Your objective
Return each entry below exactly. Skip the images.

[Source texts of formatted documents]
• • • • • • •

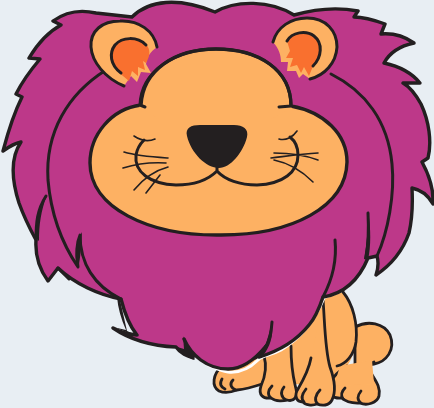
<!DOCTYPE html>
<html lang="en">
<head>
<meta charset="utf-8">
<title>Smiling lion</title>
<style>
:root { --sky: #e8eef3; --mane: #bd3889; --fur: #fdb163; --ear: #f9702f; --ink: #231f20; }
html, body { margin: 0; background: var(--sky); overflow: hidden; }
.lion { display: block; width: 434px; height: 408px; background: var(--sky); }
.mane { fill: var(--mane); }
.fur { fill: var(--fur); }
.inner-ear { fill: var(--ear); }
.ink { fill: var(--ink); }
.outlined { stroke: var(--ink); stroke-width: 3.4; stroke-linejoin: round; stroke-linecap: round; }
.line { fill: none; stroke: var(--ink); stroke-width: 3; stroke-linecap: round; stroke-linejoin: round; }
.body .outlined, .body .line { stroke-width: 2.8; }
.fine .line { stroke-width: 1.6; }
.rim { fill: none; stroke: #fff; stroke-width: 3; }
</style>
</head>
<body>
<svg class="lion" viewBox="0 0 434 408" role="img" aria-label="Cartoon lion with a large purple mane, sitting and smiling">
  <g class="body">
    <path class="fur outlined" d="M355 327C368 320 384 323 390 335C396 350 386 362 374 364L355 367Z"/>
    <path class="fur outlined" d="M222 366C213 374 211 386 219 391C226 394 232 392 237 390C246 389 253 387 262 384L282 352Z"/>
    <path class="line" d="M222 379C219 384 221 387 225 389M233 380C229 384 231 388 236 390"/>
    <path class="fur" d="M343 292C353 305 358 324 356 342C355 352 351 360 347 366C358 368 360 376 364 386L330 390L262 378L268 350L322 300Z"/>
    <path class="fur outlined" d="M347 366C340 370 333 377 329 384C326 394 333 399 342 398C348 404 356 403 360 403C367 406 377 403 379 396C381 387 375 380 371 373C369 368 369 364 374 362"/>
    <path class="fur" d="M340 366L372 360L374 384L334 386Z"/>
    <path class="line" d="M343 292C353 304 358 324 356 342C354 355 346 364 337 366M345 388C341 392 341 396 343 399M361 391C357 396 357 400 361 403"/>
    <path class="fur outlined" d="M264 356C267 366 265 377 261 386C258 395 263 399 271 398C276 402 284 401 287 400C294 402 298 397 296 389C294 380 291 371 291 346"/>
    <path class="line" d="M272 386C268 390 267 395 271 398M284 387C280 392 281 397 286 400"/>
    <path class="fur outlined" d="M323 299C325 327 325 350 330 367C334 378 337 390 332 400C329 406 322 406 317 404C312 406 305 405 303 402C296 402 294 395 298 389C305 377 309 369 311 358"/>
    <path class="line" d="M306 389C302 394 301 399 304 402M320 390C315 395 314 401 318 404"/>
    <path class="rim" d="M324 298C315 320 301 338 281 350C270 356 263 355 258 360C249 369 238 373 228 372C220 371 213 367 206 364"/>
  </g>

  <g class="mane-shape">
    <path class="mane outlined" d="M96 13C79 9 64 13 53 21L61 25C48 32 38 43 29 58L40 59C29 72 22 82 16 94L22 97C14 113 8 132 3 151C10 146 16 143 21 142C10 158 12 181 19 203C24 217 30 229 36 240C35 255 40 270 48 281L58 268C75 284 99 295 121 299C124 311 128 324 137 335C128 334 121 333 113 328C132 341 153 346 176 347C181 354 187 356 193 358L184 339C191 355 207 369 228 369C244 369 257 357 266 346L259 357C279 351 297 340 309 325C316 317 320 306 323 297C342 294 358 282 368 258L377 256C379 263 378 269 376 275C391 265 403 250 409 233C412 220 413 207 412 188C422 190 428 195 433 204C434 187 428 173 422 162L428 158C432 142 429 121 421 104C416 95 410 87 403 83L420 83C411 72 398 66 384 63C390 52 400 46 414 43C404 36 393 33 381 34L385 24C374 20 364 17 354 17L358 11C337 7 315 9 294 15C270 0 236 0 215 12C178-3 149 0 132 17Z"/>
    <path class="line" d="M106 70C68 94 45 132 48 180C51 215 61 242 78 267C76 254 76 244 80 235C80 263 94 286 121 299M46 196C37 210 36 223 36 240M331 74C365 91 388 121 392 164C395 194 388 232 377 256M368 213C369 232 368 246 366 258M335 240C337 260 332 280 323 297M272 322C271 334 270 340 265 348M58 268L69 279"/>
    <path class="ink" d="M78 269C74 256 75 244 82 232C81 245 81 256 78 269ZM183 336C186 347 190 354 195 360C186 357 180 352 174 346L184 349ZM113 327L140 337L127 331L120 300L117 297C118 308 121 319 126 330ZM259 358C266 347 269 334 272 321C273 334 272 342 265 353ZM36 238C35 222 38 208 47 195C41 211 39 224 39 241ZM368 211C371 229 371 246 368 260L364 259C367 244 368 228 368 211Z"/>
  </g>

  <g class="ears">
    <path class="fur" d="M124 86C105 78 92 62 91 47C90 31 102 21 120 21C139 20 154 31 157 47C150 52 147 57 146 64L151 73L141 72L137 82L131 76Z"/>
    <path class="line" d="M124 86C105 78 92 62 91 47C90 31 102 21 120 21C139 20 154 31 157 47"/>
    <path class="inner-ear" d="M123 76C112 68 109 54 115 46C122 37 137 36 146 44C151 50 150 56 146 63L143 61L145 70L138 67L138 76L132 71L129 81Z"/>
    <path class="line" d="M121 73C110 65 109 53 115 45C122 37 137 36 146 45"/>
    <path class="fur" d="M273 42C277 27 291 18 307 18C326 18 337 31 337 47C336 63 325 75 310 79L303 74L299 78L296 71L287 71L288 62L281 62C281 55 279 49 273 42Z"/>
    <path class="line" d="M273 42C277 27 291 18 307 18C326 18 337 31 337 47C336 63 325 75 310 79"/>
    <path class="inner-ear" d="M287 41C292 32 306 30 314 36C323 43 322 57 313 66L309 76L304 67L301 73L297 65L290 67L293 58L286 58L290 51Z"/>
    <path class="line" d="M287 41C292 32 306 30 314 36C323 43 322 57 313 66"/>
  </g>

  <g class="face">
    <path class="fur outlined" d="M141 105C143 70 175 49 216 49C259 49 291 70 291 106C324 112 347 134 347 162C346 207 292 235 221 235C147 236 90 207 90 163C90 135 111 109 141 105Z"/>
    <path class="fur" d="M139 107L150 100L282 100L292 108L270 120H160Z"/>
    <path class="line" d="M145 107L140 105C141 72 174 49 216 49C259 49 291 70 291 106L279 107"/>
    <path class="ink" d="M187 136C185 128 191 125 200 125H234C243 125 249 129 247 137C243 153 230 168 219 168C206 168 191 153 187 136Z"/>
    <path class="line" d="M217 166V171C207 181 193 185 176 185C150 184 134 172 136 155C137 149 140 144 144 140M217 171C225 180 240 185 257 185C283 184 298 172 298 155C298 147 295 141 290 137"/>
    <g class="fine">
      <path class="line" d="M134 136C140 140 148 142 155 139M279 139C286 141 293 137 297 131"/>
      <path class="line" d="M168 158C153 157 137 156 124 152M166 163C150 162 136 164 123 168M168 167C153 171 143 179 134 190M160 175L146 193M271 158C288 156 302 154 318 153M274 153C288 153 302 154 318 160M274 160C289 163 302 171 313 182"/>
    </g>
  </g>
</svg>
</body>
</html>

• • • • • • •

Task result
<!DOCTYPE html>
<html lang="en">
<head>
<meta charset="utf-8">
<title>Smiling lion</title>
<style>
:root { --sky: #e8eef3; --mane: #bd3889; --fur: #fdb163; --ear: #f9702f; --ink: #231f20; }
html, body { margin: 0; background: var(--sky); overflow: hidden; }
.lion { display: block; width: 434px; height: 408px; background: var(--sky); }
.mane { fill: var(--mane); }
.fur { fill: var(--fur); }
.inner-ear { fill: var(--ear); }
.ink { fill: var(--ink); }
.outlined { stroke: var(--ink); stroke-width: 3.4; stroke-linejoin: round; stroke-linecap: round; }
.line { fill: none; stroke: var(--ink); stroke-width: 3; stroke-linecap: round; stroke-linejoin: round; }
.body .outlined, .body .line { stroke-width: 2.8; }
.fine .line { stroke-width: 1.6; }
.rim { fill: none; stroke: #fff; stroke-width: 3; }
</style>
</head>
<body>
<svg class="lion" viewBox="0 0 434 408" role="img" aria-label="Cartoon lion with a large purple mane, sitting and smiling">
  <g class="body">
    <path class="fur outlined" d="M355 327C368 320 384 323 390 335C396 350 386 362 374 364L355 367Z"/>
    <path class="fur outlined" d="M222 366C213 374 211 386 219 391C226 394 232 392 237 390C246 389 253 387 262 384L282 352Z"/>
    <path class="line" d="M222 379C219 384 221 387 225 389M233 380C229 384 231 388 236 390"/>
    <path class="fur" d="M343 292C353 305 358 324 356 342C355 352 351 360 347 366C358 368 360 376 364 386L330 390L262 378L268 350L322 300Z"/>
    <path class="fur outlined" d="M347 366C340 370 333 377 329 384C326 394 333 399 342 398C348 404 356 403 360 403C367 406 377 403 379 396C381 387 375 380 371 373C369 368 369 364 374 362"/>
    <path class="fur" d="M340 366L372 360L374 384L334 386Z"/>
    <path class="line" d="M343 292C353 304 358 324 356 342C354 355 346 364 337 366M345 388C341 392 341 396 343 399M361 391C357 396 357 400 361 403"/>
    <path class="fur outlined" d="M264 356C267 366 265 377 261 386C258 395 263 399 271 398C276 402 284 401 287 400C294 402 298 397 296 389C294 380 291 371 291 346"/>
    <path class="line" d="M272 386C268 390 267 395 271 398M284 387C280 392 281 397 286 400"/>
    <path class="fur outlined" d="M323 299C325 327 325 350 330 367C334 378 337 390 332 400C329 406 322 406 317 404C312 406 305 405 303 402C296 402 294 395 298 389C305 377 309 369 311 358"/>
    <path class="line" d="M306 389C302 394 301 399 304 402M320 390C315 395 314 401 318 404"/>
    <path class="rim" d="M324 298C315 320 301 338 281 350C270 356 263 355 258 360C249 369 238 373 228 372C220 371 213 367 206 364"/>
  </g>

  <g class="mane-shape">
    <path class="mane outlined" d="M96 13C79 9 64 13 53 21L61 25C48 32 38 43 29 58L40 59C29 72 22 82 16 94L22 97C14 113 8 132 3 151C10 146 16 143 21 142C10 158 12 181 19 203C24 217 30 229 36 240C35 255 40 270 48 281L58 268C75 284 99 295 121 299C124 311 128 324 137 335C128 334 121 333 113 328C132 341 153 346 176 347C181 354 187 356 193 358L184 339C191 355 207 369 228 369C244 369 257 357 266 346L259 357C279 351 297 340 309 325C316 317 320 306 323 297C342 294 358 282 368 258L377 256C379 263 378 269 376 275C391 265 403 250 409 233C412 220 413 207 412 188C422 190 428 195 433 204C434 187 428 173 422 162L428 158C432 142 429 121 421 104C416 95 410 87 403 83L420 83C411 72 398 66 384 63C390 52 400 46 414 43C404 36 393 33 381 34L385 24C374 20 364 17 354 17L358 11C337 7 315 9 294 15C270 0 236 0 215 12C178-3 149 0 132 17Z"/>
    <path class="line" d="M106 70C68 94 45 132 48 180C51 215 61 242 78 267C76 254 76 244 80 235C80 263 94 286 121 299M46 196C37 210 36 223 36 240M331 74C365 91 388 121 392 164C395 194 388 232 377 256M368 213C369 232 368 246 366 258M335 240C337 260 332 280 323 297M272 322C271 334 270 340 265 348M58 268L69 279"/>
    <path class="ink" d="M78 269C74 256 75 244 82 232C81 245 81 256 78 269ZM183 336C186 347 190 354 195 360C186 357 180 352 174 346L184 349ZM113 327L140 337L127 331L120 300L117 297C118 308 121 319 126 330ZM259 358C266 347 269 334 272 321C273 334 272 342 265 353ZM36 238C35 222 38 208 47 195C41 211 39 224 39 241ZM368 211C371 229 371 246 368 260L364 259C367 244 368 228 368 211Z"/>
  </g>

  <g class="ears">
    <path class="fur" d="M124 86C105 78 92 62 91 47C90 31 102 21 120 21C139 20 154 31 157 47C150 52 147 57 146 64L151 73L141 72L137 82L131 76Z"/>
    <path class="line" d="M124 86C105 78 92 62 91 47C90 31 102 21 120 21C139 20 154 31 157 47"/>
    <path class="inner-ear" d="M123 76C112 68 109 54 115 46C122 37 137 36 146 44C151 50 150 56 146 63L143 61L145 70L138 67L138 76L132 71L129 81Z"/>
    <path class="line" d="M121 73C110 65 109 53 115 45C122 37 137 36 146 45"/>
    <path class="fur" d="M273 42C277 27 291 18 307 18C326 18 337 31 337 47C336 63 325 75 310 79L303 74L299 78L296 71L287 71L288 62L281 62C281 55 279 49 273 42Z"/>
    <path class="line" d="M273 42C277 27 291 18 307 18C326 18 337 31 337 47C336 63 325 75 310 79"/>
    <path class="inner-ear" d="M287 41C292 32 306 30 314 36C323 43 322 57 313 66L309 76L304 67L301 73L297 65L290 67L293 58L286 58L290 51Z"/>
    <path class="line" d="M287 41C292 32 306 30 314 36C323 43 322 57 313 66"/>
  </g>

  <g class="face">
    <path class="fur outlined" d="M141 105C143 70 175 49 216 49C259 49 291 70 291 106C324 112 347 134 347 162C346 207 292 235 221 235C147 236 90 207 90 163C90 135 111 109 141 105Z"/>
    <path class="fur" d="M139 107L150 100L282 100L292 108L270 120H160Z"/>
    <path class="line" d="M145 107L140 105C141 72 174 49 216 49C259 49 291 70 291 106L279 107"/>
    <path class="ink" d="M187 136C185 128 191 125 200 125H234C243 125 249 129 247 137C243 153 230 168 219 168C206 168 191 153 187 136Z"/>
    <path class="line" d="M217 166V171C207 181 193 185 176 185C150 184 134 172 136 155C137 149 140 144 144 140M217 171C225 180 240 185 257 185C283 184 298 172 298 155C298 147 295 141 290 137"/>
    <g class="fine">
      <path class="line" d="M134 136C140 140 148 142 155 139M279 139C286 141 293 137 297 131"/>
      <path class="line" d="M168 158C153 157 137 156 124 152M166 163C150 162 136 164 123 168M168 167C153 171 143 179 134 190M160 175L146 193M271 158C288 156 302 154 318 153M274 153C288 153 302 154 318 160M274 160C289 163 302 171 313 182"/>
    </g>
  </g>
</svg>
</body>
</html>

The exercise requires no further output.